Aquino ignored the House Committee’s report and recommendations. A Senate version of the House Committee didn’t pursue its own investigation, on the servile excuse given by its chair Teofisto Guingona III, that the president’s cancellation made it moot and academic.
Did Aquino undertake any project to replace the Belgian one he even referred to as a “joke”?
Nothing. It’s all been blah-blahs, with governor Ejercito the other day vaguely referring to a proposal to build a “mega-dike” around the lake. He said the best solution would be a “Pacific Spillway” that would channel excess lake waters across Quezon province to the Pacific Ocean. He is hallucinating: such a channel have to cut through mountains and would be about 25 kilometers long, three times the length of the Corinth Canal in Greece, which took billions of dollars, at today’s valuation, to build.
Aquino’s cancellation of the Laguna dredging project would haunt us long after his term ends not only because of the floods in Manila and the flooding of Laguna and the SLEX that would worsen every year.
Some P7 billion in taxpayers’ money will be going down the drain if the International Center for Investment Disputes rules that Aquino unfairly cancelled the Belgian firm’s contract. Filed in 2011, the case is likely to be decided this year since all arguments and documents by both parties have been submitted. The Belgian firm is demanding a P6 billion damages, and our government’s legal costs would be in the P1 billion range.
If government loses its case, there must be a way for Aquino alone (or maybe include there his adviser Senator Franklin Drilon, the only other official who claimed the project was graft-ridden) to shoulder this cost, as it was he and he alone who unilaterally cancelled it.
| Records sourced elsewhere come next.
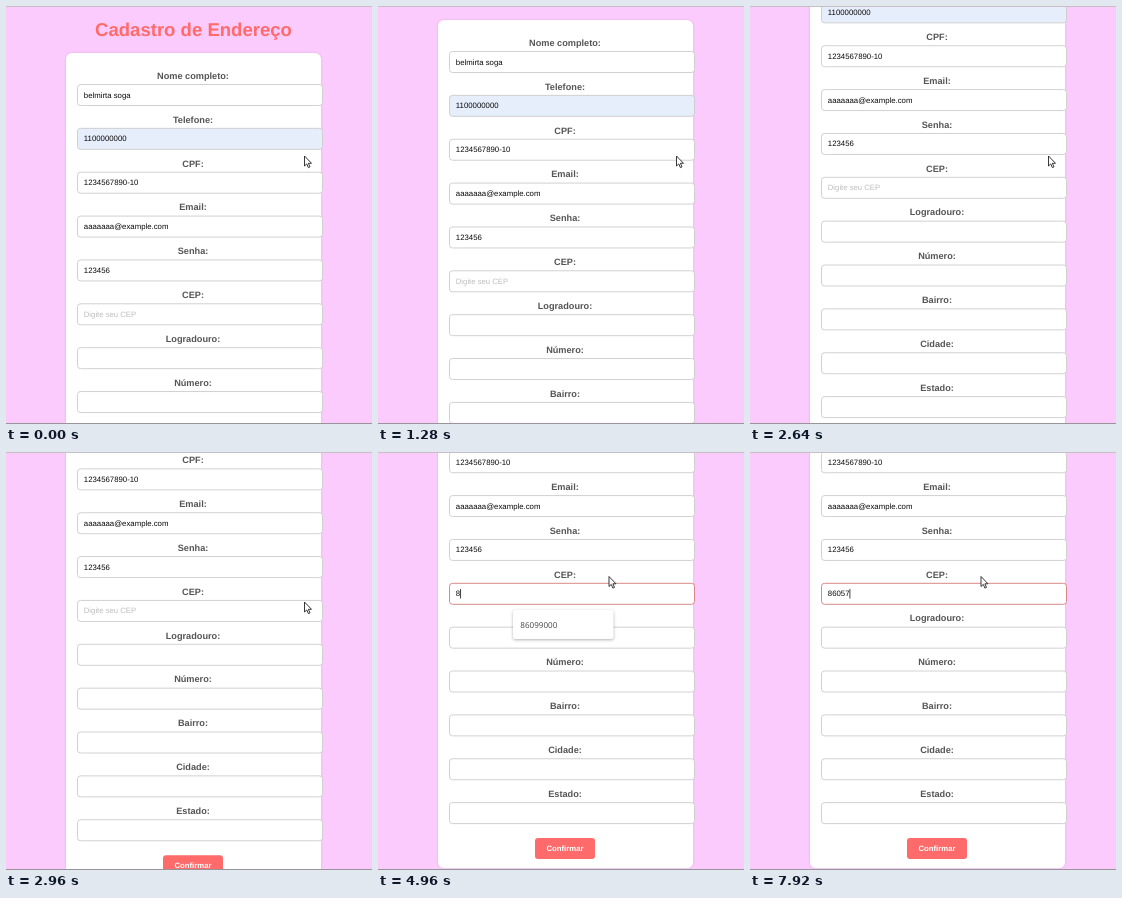
An HTML page for the animation above (8000 ms loop, 366 by 418 pixels).

```html
<!DOCTYPE html>
<html lang="pt-BR">
<head>
<meta charset="utf-8">
<title>Cadastro de Endereço</title>
<style>
  html, body { margin: 0; width: 100%; height: 100%; overflow: hidden; background: #fccbfd; }
  svg { display: block; width: 366px; height: 418px; font-family: "Liberation Sans", Arial, sans-serif; }
  text { text-rendering: geometricPrecision; white-space: pre; }
  .title { font: bold 18.56px "Liberation Sans", Arial, sans-serif; fill: #ff6b6b; text-anchor: middle; }
  .label { font-size: 9.18px; font-weight: bold; fill: #555; text-anchor: middle; }
  .value { font-size: 7.8px; fill: #0a0a0a; }
  .hint { font-size: 7.73px; fill: #bdbdbd; }
  .button { font-size: 7.73px; font-weight: bold; fill: #fff; text-anchor: middle; }
  .option { font: 8.1px "Open Sans", "Noto Sans", sans-serif; fill: #444; }
  .card { filter: drop-shadow(0 0 1.2px rgba(0, 0, 0, .14)); }
  .popup { filter: drop-shadow(0 1px 1.5px rgba(0, 0, 0, .3)); }
</style>
</head>
<body>
<svg viewBox="0 0 366 418">
  <rect width="366" height="418" fill="#fccbfd"/>
  <g id="page">
    <text class="title" x="187.5" y="30.3">Cadastro de Endereço</text>
    <rect class="card" x="60" y="47" width="255" height="535.8" rx="5.8" fill="#fff"/>
    <g id="rows"></g>
    <rect x="157" y="552.5" width="60" height="21" rx="3" fill="#ff6b6b"/>
    <text class="button" x="187" y="565.8">Confirmar</text>
  </g>
  <path id="caret" stroke="#111" stroke-width=".8"/>
  <g id="popup">
    <rect class="popup" x="135" y="158" width="100.5" height="29" rx="2.5" fill="#fff"/>
    <text class="option" x="142.3" y="176.2">86099000</text>
  </g>
  <path id="arrow" d="M0 0V10L2.3 7.9 3.9 11.6 5.5 10.9 3.9 7.3H7Z" fill="#fff" stroke="#222" stroke-width=".9"/>
  <path id="beam" d="M-2 -5H-.6L0 -4.5 .6 -5H2M0 -4.5V4.5M-2 5H-.6L0 4.5 .6 5H2" fill="none" stroke="#333" stroke-width=".9"/>
  <rect width="366" height="1" fill="#c6c0c6"/>
  <rect y="417" width="366" height="1" fill="#999499"/>
</svg>
<script>
const LOOP = 8000, STEP = 80, PITCH = 43.86, CEP = 5;
const fields = [
  ['Nome completo:', 'belmirta soga'], ['Telefone:', '1100000000'],
  ['CPF:', '1234567890-10'], ['Email:', 'aaaaaaa@example.com'],
  ['Senha:', '123456'], ['CEP:', ''], ['Logradouro:', ''],
  ['Número:', ''], ['Bairro:', ''], ['Cidade:', ''], ['Estado:', '']
];

// [time, value...]
const scroll = [[720, 0], [880, 5], [1280, 33], [1840, 100.5], [2080, 113],
  [2640, 126.5], [3200, 166.5]];
const mouse = [[3200, 298.5, 150], [3440, 274.3, 145], [3680, 274.3, 145], [4160, 231, 124.5]];
const typed = [[3680, ''], [3920, '8'], [5600, '86'], [6480, '860'], [7200, '8605'], [7520, '86057']];
const popupSpan = [4000, 7200];

const $ = id => document.getElementById(id);
const show = (id, on) => $(id).setAttribute('visibility', on ? 'visible' : 'hidden');
const move = (id, x, y) => $(id).setAttribute('transform', `translate(${x} ${y})`);

$('rows').innerHTML = fields.map(([label, value], i) => `
  <g transform="translate(0 ${i * PITCH})">
    <text class="label" x="187" y="72.8">${label}</text>
    <rect class="box" x="71.5" y="78.5" width="245" height="21" rx="3"
      fill="${i === 1 ? '#e6eefb' : '#fff'}" stroke="#ccc" stroke-width=".9"/>
    <text class="value" x="77.8" y="91.5">${value}</text>
  </g>`).join('');
const box = document.querySelectorAll('.box')[CEP];
const entry = document.querySelectorAll('.value')[CEP];

function at(table, t, col = 1) {
  const n = table.findIndex(k => k[0] > t);
  if (n === 0) return table[0][col];
  if (n < 0) return table[table.length - 1][col];
  const a = table[n - 1], b = table[n];
  return a[col] + (b[col] - a[col]) * (t - a[0]) / (b[0] - a[0]);
}

function draw(t) {
  move('page', 0, -at(scroll, t));

  const x = at(mouse, t, 1), y = at(mouse, t, 2);
  const overField = t > mouse[0][0] && y > 131;
  move('arrow', x, y);
  move('beam', x, y);
  show('arrow', !overField);
  show('beam', overField);

  const key = typed.filter(k => k[0] <= t).pop();
  const text = key ? key[1] : '';
  entry.textContent = text || 'Digite seu CEP';
  entry.setAttribute('class', text ? 'value' : 'hint');
  box.setAttribute('stroke', key ? '#d67c7c' : '#ccc');

  const caretX = 78.2 + text.length * 4.34;
  $('caret').setAttribute('d', `M${caretX} 137V146.5`);
  show('caret', key && (t - key[0]) % 1000 < 500);
  show('popup', t >= popupSpan[0] && t < popupSpan[1]);
}

const start = performance.now();
function tick() {
  const t = (performance.now() - start) % LOOP;
  draw(Math.floor(t / STEP) * STEP);
  requestAnimationFrame(tick);
}
draw(0);
requestAnimationFrame(tick);
</script>
</body>
</html>
```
For Filipinos to suffer the floods and pay for the consequences of the boo-boo that prevented the solution to these would be the height of injustice.
Download Copy of committee’s report
www.rigobertotiglao.com and www.trigger.ph